Kazembe v Malawi Chamber of Commerce and Industry (IRC 313 of 2003 ) ( of ) [2005] MWIRC 12 (22 February 2005);




MATTER NO. IRC 313 OF 2003


KAZEMBE….………………………………………………. APPLICANT


MALAWI CHAMBER OF COMMERCE & INDUSTRY ….....................…………………………………………… RESPONDENT

CORAM: R. Zibelu Banda (Ms.) Deputy Chairperson

Applicant; present

Khumalo, Accountant for Respondent

Ngalauka – Court Clerk


Dismissal- Summary dismissal-Justification-Grounds for dismissal-Failure to take reasonable and lawful orders from superiors-Loss occasioned due to omission-Procedure-Right to be heard.


The applicant was employed on 18 November 1985 as Messenger. He was dismissed on 9 October 2003 while working as Dispatch Rider. He was dismissed for failure to carry out lawful orders as instructed by his superiors. The applicant alleged that the dismissal was unfair because the reason was not valid. The respondent on the other hand contended that the reason was valid and the applicant was given an opportunity to be heard.

The Issue

The issue was whether the reason for dismissal was valid. The applicant was advised to deliver a Press Release to a Newspaper Company for publication. The publication was free with space donated by the Newspaper on condition that the Press Release arrived within a certain time. The respondent asked the applicant to deliver the press release and advised him the essence of keeping the time. In contravention of this order, the applicant did not deliver the Press Release in good time as prescribed, as a result the free space was lost and the Press Release was not published.

The Law

The burden of proving reason for dismissal lies on the employer. The employer must show the reason for dismissal and the court must assess whether that reason is valid. It was thus held in Earl v. Slater and Wheeler, [1973] 1 WLR 51 that:

“It is for the employer to show what was the principal or only reason for dismissal…. and that it was a potentially valid reason…. If the employer fails to discharge this burden, the tribunal must find that the dismissal was unfair.”

In the instant case the respondent showed that the applicant refused to obey reasonable and lawful orders of his superiors. The court finds that the reason was valid. The next question is whether this reason was valid to justify dismissal.

Willful disobedience of lawful or reasonable authority is a serious industrial misconduct. Statutory law, common law and industrial practice all condemn such conduct. For example: Section 59 of the Employment Act, provides that an employee would be dismissed summarily where he willfully disobeyed lawful orders of his employer.

Secondly, conditions of service provided for the respondent, which applied to the applicant also provides that willful disobedience to lawful orders given by the employer is ground for summary dismissal.

Thirdly, text books by renowned authors on Dismissal Law have also expressed the seriousness of such misconduct. See for example, Edwards M. ed. Dismissal Law; A Practical Guide For Management (Kogan Page, London, 1991 at 150) where willful disobedience of lawful and reasonable orders is categorized as a misconduct warranting summary dismissal.

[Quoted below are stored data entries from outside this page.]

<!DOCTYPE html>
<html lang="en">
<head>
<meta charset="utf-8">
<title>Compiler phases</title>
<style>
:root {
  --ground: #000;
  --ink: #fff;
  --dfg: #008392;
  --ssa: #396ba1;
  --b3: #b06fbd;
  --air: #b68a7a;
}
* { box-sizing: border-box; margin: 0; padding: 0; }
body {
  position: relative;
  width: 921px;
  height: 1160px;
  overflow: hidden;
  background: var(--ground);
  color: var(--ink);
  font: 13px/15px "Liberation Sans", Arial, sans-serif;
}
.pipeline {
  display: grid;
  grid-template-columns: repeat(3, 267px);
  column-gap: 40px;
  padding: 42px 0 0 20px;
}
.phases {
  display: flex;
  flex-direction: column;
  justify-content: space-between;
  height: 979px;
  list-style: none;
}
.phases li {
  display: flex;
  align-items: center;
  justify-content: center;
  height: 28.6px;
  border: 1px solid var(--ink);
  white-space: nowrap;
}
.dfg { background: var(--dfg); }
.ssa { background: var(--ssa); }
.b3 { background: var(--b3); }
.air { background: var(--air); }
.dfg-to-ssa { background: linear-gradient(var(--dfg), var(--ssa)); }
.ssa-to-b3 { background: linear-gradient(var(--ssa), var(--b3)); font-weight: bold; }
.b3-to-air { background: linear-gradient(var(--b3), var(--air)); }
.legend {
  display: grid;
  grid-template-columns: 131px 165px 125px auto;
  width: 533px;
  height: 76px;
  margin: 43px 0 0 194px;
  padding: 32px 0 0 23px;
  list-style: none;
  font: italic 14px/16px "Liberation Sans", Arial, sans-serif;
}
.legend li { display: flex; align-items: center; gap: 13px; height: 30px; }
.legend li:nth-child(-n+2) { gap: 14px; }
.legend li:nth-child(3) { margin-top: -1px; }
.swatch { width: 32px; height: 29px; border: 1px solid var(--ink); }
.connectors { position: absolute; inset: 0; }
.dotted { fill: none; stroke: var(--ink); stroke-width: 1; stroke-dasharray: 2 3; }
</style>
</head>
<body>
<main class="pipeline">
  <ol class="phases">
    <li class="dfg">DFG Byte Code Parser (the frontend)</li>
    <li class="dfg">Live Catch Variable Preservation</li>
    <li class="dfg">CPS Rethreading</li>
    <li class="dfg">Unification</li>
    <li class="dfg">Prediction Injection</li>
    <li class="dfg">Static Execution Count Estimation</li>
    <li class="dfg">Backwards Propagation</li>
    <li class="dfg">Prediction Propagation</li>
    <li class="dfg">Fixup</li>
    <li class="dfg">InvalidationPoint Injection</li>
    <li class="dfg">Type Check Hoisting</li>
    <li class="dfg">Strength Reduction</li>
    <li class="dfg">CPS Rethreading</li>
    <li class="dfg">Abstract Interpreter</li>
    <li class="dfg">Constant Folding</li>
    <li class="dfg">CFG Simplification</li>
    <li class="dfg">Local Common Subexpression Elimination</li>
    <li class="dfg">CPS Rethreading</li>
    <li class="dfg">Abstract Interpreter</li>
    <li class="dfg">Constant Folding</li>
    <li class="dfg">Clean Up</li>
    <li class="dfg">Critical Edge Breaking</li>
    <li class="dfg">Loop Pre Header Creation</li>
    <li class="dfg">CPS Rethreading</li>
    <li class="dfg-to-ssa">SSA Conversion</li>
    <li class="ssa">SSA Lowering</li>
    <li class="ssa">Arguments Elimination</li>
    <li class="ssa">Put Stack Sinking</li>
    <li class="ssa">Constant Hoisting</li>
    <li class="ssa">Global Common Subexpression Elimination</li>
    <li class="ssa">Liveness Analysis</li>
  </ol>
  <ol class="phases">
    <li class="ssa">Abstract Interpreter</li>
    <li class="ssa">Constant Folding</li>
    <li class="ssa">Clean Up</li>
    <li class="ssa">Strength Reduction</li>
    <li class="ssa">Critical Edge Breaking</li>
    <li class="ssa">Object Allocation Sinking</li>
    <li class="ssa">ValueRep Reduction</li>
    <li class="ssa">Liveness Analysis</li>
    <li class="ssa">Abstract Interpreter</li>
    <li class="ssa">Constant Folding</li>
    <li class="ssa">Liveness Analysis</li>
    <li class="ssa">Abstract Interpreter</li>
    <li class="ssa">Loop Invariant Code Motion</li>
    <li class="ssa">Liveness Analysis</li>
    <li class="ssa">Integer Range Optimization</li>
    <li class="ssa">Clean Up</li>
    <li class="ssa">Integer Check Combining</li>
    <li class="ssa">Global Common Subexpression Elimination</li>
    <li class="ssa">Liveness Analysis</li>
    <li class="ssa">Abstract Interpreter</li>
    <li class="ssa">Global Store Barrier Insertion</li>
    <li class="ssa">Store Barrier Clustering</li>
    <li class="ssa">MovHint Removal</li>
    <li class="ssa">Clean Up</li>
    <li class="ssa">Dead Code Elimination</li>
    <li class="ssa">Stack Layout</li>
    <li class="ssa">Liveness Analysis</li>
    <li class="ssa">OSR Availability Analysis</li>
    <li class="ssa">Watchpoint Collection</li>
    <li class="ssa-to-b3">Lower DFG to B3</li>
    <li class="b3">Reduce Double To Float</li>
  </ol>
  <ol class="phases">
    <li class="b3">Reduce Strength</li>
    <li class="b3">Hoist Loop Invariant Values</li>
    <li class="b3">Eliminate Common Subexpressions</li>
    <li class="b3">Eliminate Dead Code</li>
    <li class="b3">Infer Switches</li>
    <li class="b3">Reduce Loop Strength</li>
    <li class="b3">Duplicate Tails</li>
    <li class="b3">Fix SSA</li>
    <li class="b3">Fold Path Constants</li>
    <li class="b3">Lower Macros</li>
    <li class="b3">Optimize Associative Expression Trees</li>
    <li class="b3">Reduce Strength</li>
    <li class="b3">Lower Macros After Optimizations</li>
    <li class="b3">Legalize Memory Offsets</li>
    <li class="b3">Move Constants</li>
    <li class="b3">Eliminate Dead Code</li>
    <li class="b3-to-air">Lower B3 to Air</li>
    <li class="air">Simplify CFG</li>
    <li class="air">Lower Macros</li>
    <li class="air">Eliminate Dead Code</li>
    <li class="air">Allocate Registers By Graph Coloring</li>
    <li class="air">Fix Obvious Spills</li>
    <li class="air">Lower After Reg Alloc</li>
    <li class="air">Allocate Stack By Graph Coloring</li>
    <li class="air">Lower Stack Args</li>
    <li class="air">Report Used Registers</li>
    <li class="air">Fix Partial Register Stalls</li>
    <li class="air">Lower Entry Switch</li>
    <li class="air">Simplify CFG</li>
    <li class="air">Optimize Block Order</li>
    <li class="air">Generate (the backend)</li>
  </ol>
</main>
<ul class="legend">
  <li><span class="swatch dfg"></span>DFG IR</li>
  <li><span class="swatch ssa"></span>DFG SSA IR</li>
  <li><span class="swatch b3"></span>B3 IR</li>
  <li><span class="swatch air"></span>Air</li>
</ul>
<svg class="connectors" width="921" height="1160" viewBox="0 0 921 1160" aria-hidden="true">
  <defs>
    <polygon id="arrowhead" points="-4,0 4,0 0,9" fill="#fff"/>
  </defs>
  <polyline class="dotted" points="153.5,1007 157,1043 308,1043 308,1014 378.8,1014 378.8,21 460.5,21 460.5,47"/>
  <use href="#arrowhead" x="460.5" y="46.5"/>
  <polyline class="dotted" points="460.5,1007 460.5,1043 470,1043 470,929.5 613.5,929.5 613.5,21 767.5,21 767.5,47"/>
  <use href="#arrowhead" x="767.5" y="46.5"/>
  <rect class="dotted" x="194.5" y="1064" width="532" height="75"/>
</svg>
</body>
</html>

Fourthly, in common law jurisdiction like in England the courts recognize and accept that such misconduct is ground for summary dismissal. In Pepper v. Webb (1969) 2 All ER 216 the appellate court held that the employer was justified in summarily dismissing an employee for willful disobedience of lawful and reasonable orders. In that case the employee, a gardener was asked to plant some flowers but he refused and uttered some derogatory remarks to the effect that he did not care if he was dismissed.


The respondent has proved that the applicant had committed a serious industrial misconduct and the respondent was entitled to dismiss the applicant. The dismissal was in accordance with the law. The dismissal was fair and therefore the action is dismissed in its entirety.

Pronounced in open court this 22nd day of February 2005 at LIMBE.

R. Zibelu Banda (Ms.)